Hydroponics is a plant growing method that uses no soil, but rather a water-based solution of nutrients. Instead of soil, the root system is supported by an inert substance such as perlite, clay pellets, vermiculite, rock wool, or peat moss. The plant's roots will have direct access to the nutrient solution, and they must also have access to oxygen in order to grow properly.

Advantages of Hydroponics

The biggest advantage of using hydroponics to grow your plants is that their growth rate is greatly increased. You can expect them to mature as much as 25% faster and yield up to 30% more than their soil-grown counterparts.
The reason the plants grow bigger and faster is that they do not have to work as hard to get nutrients. Since a hydroponically-grown plant will be able to get all it needs with a small root system, it can focus on above-ground growth.
The nutrient system and pH levels must be carefully controlled. A hydroponic system actually uses less water than it takes to grow plants in the soil because there is less evaporation. Surprisingly, hydroponics is also better for the environment because it reduces pollution from soil runoff.

Disadvantages of Hydroponics

Although there are many advantages to growing plants with a hydroponic system, there are disadvantages as well. For one thing, a hydroponics system will cost more than growing plants in the soil.
It can take a lot of time to set up a large hydroponics system. It also requires a lot of time to maintain the system. You will have to monitor the solution's pH and nutrient levels every day.
Hydroponics systems can also be risky. If there is a pump failure, it can kill all your plants in only hours. The plants are completely dependent on a steady supply of water because the growing medium cannot store water the way soil can.

Hydroponic Growing Tips

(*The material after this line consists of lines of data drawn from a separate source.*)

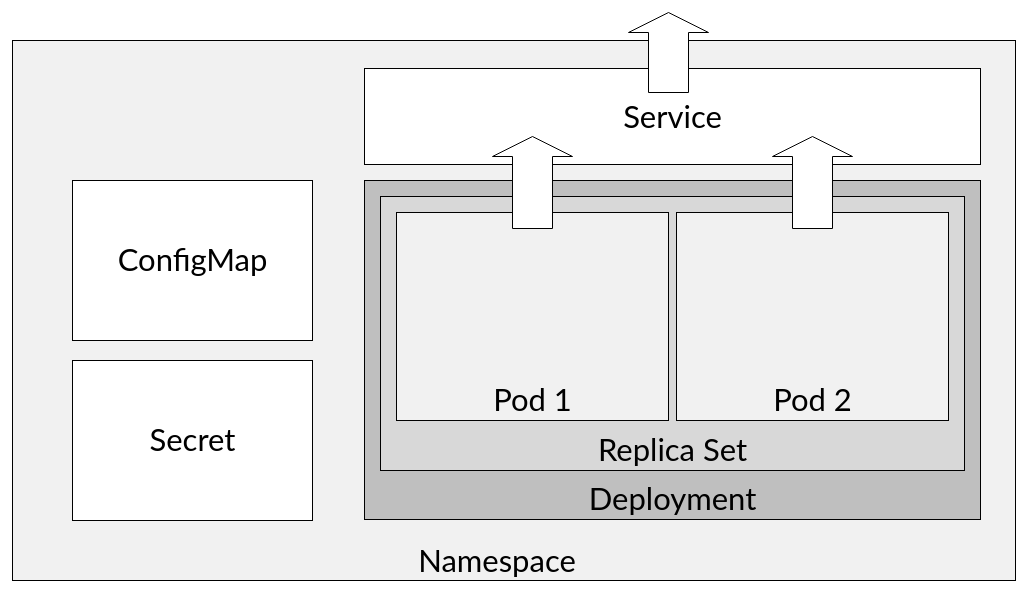
<!DOCTYPE html>
<html lang="en">
<head>
<meta charset="utf-8">
<title>Namespace diagram</title>
<style>
  :root {
    --line: #000;
    --white: #fff;
    --pale: #f1f1f1;
    --light: #d8d8d8;
    --mid: #bfbfbf;
  }
  * { box-sizing: border-box; margin: 0; }
  body {
    position: relative;
    width: 1028px;
    height: 593px;
    overflow: hidden;
    background: var(--white);
    color: var(--line);
    font: 31px/36px Lato, "Open Sans", sans-serif;
    text-align: center;
  }
  .box { border: 1px solid var(--line); background: var(--white); }
  .namespace {
    position: absolute;
    left: 12px;
    top: 40px;
    width: 1004px;
    height: 541px;
    display: grid;
    grid-template-columns: 241px 617px;
    grid-template-rows: 453px 1fr;
    column-gap: 51px;
    padding: 27px 0 2px 59px;
    background: var(--pale);
  }
  .namespace > .label { grid-column: 1 / -1; align-self: end; margin: 0 0 0 -59px; }
  .settings { display: flex; flex-direction: column; gap: 19px; padding-top: 112px; }
  .setting {
    height: 161px;
    display: flex;
    align-items: center;
    justify-content: center;
    padding-bottom: 3px;
  }
  .workload { display: flex; flex-direction: column; gap: 15px; }
  .service { height: 97px; padding-top: 29px; }
  .deployment {
    height: 340px;
    display: flex;
    flex-direction: column;
    justify-content: space-between;
    padding: 15px 15px 3px;
    background: var(--mid);
  }
  .replica-set {
    height: 275px;
    display: flex;
    flex-direction: column;
    justify-content: space-between;
    padding: 15px 15px 3px;
    background: var(--light);
  }
  .pods { display: flex; gap: 7px; }
  .pod {
    width: 273px;
    height: 209px;
    display: flex;
    align-items: flex-end;
    justify-content: center;
    padding-bottom: 3px;
    background: var(--pale);
  }
  .arrows { position: absolute; left: 0; top: 0; }
</style>
</head>
<body>
  <main class="namespace box">
    <section class="settings">
      <div class="setting box"><p>ConfigMap</p></div>
      <div class="setting box"><p>Secret</p></div>
    </section>
    <section class="workload">
      <div class="service box"><p>Service</p></div>
      <div class="deployment box">
        <div class="replica-set box">
          <div class="pods">
            <div class="pod box"><p>Pod 1</p></div>
            <div class="pod box"><p>Pod 2</p></div>
          </div>
          <p class="label">Replica Set</p>
        </div>
        <p class="label">Deployment</p>
      </div>
    </section>
    <p class="label">Namespace</p>
  </main>
  <svg class="arrows" width="1028" height="593" viewBox="0 0 1028 593" aria-hidden="true">
    <defs>
      <polygon id="arrow-head" points="0,0 40,20 20,20 20,80 -20,80 -20,20 -40,20"/>
      <polygon id="arrow-tall" points="0,0 40,20 20,20 20,92 -20,92 -20,20 -40,20"/>
    </defs>
    <g fill="#fff" stroke="#000" transform="translate(0.5 0.5)">
      <use href="#arrow-head" x="668" y="12"/>
      <use href="#arrow-tall" x="532" y="136"/>
      <use href="#arrow-tall" x="812" y="136"/>
    </g>
  </svg>
</body>
</html>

• It is best if the nutrient solution in your reservoir is changed every two to three weeks.
• The temperature of the water in your reservoir should be kept between 65 and 75 degrees. The temperature can be maintained through the use of a water heater or water chiller.
• You can increase circulation and keep the nutrient solution oxygenated by using an air pump with an air stone.
• If your plant looks sickly and is distorted or discolored, the first thing you ought to do is check the pH. If pH is not the problem, you should flush the system with Clearex or a similar solution.
• After you finish a growing cycle, you should flush, clean, and sterilize your entire system. First, drain the reservoir and remove any debris. Then run the system for a day or so with a mix of non-chlorine bleach and water. You should use 1/8 of a cup of bleach to a gallon of water. Lastly, drain the system and flush it with water to remove any residual bleach.

Why Hydroponics?

Hydroponics is a great choice for all sorts of growers. It allows you to meticulously control the variables that affect plant growth. If a hydroponic system is fine-tuned, it can yield more produce and higher quality produce than a soil-based system.

Do you want to grow big, juicy, delicious plants? If so, hydroponics is probably the right choice for you. Although the equipment and work required can seem intimidating at first, once you get the hang of it, it will seem simple. Start with a small setup and keep it simple, and you are on your way to an amazing hydroponic system.

Article: A History of Hydroponics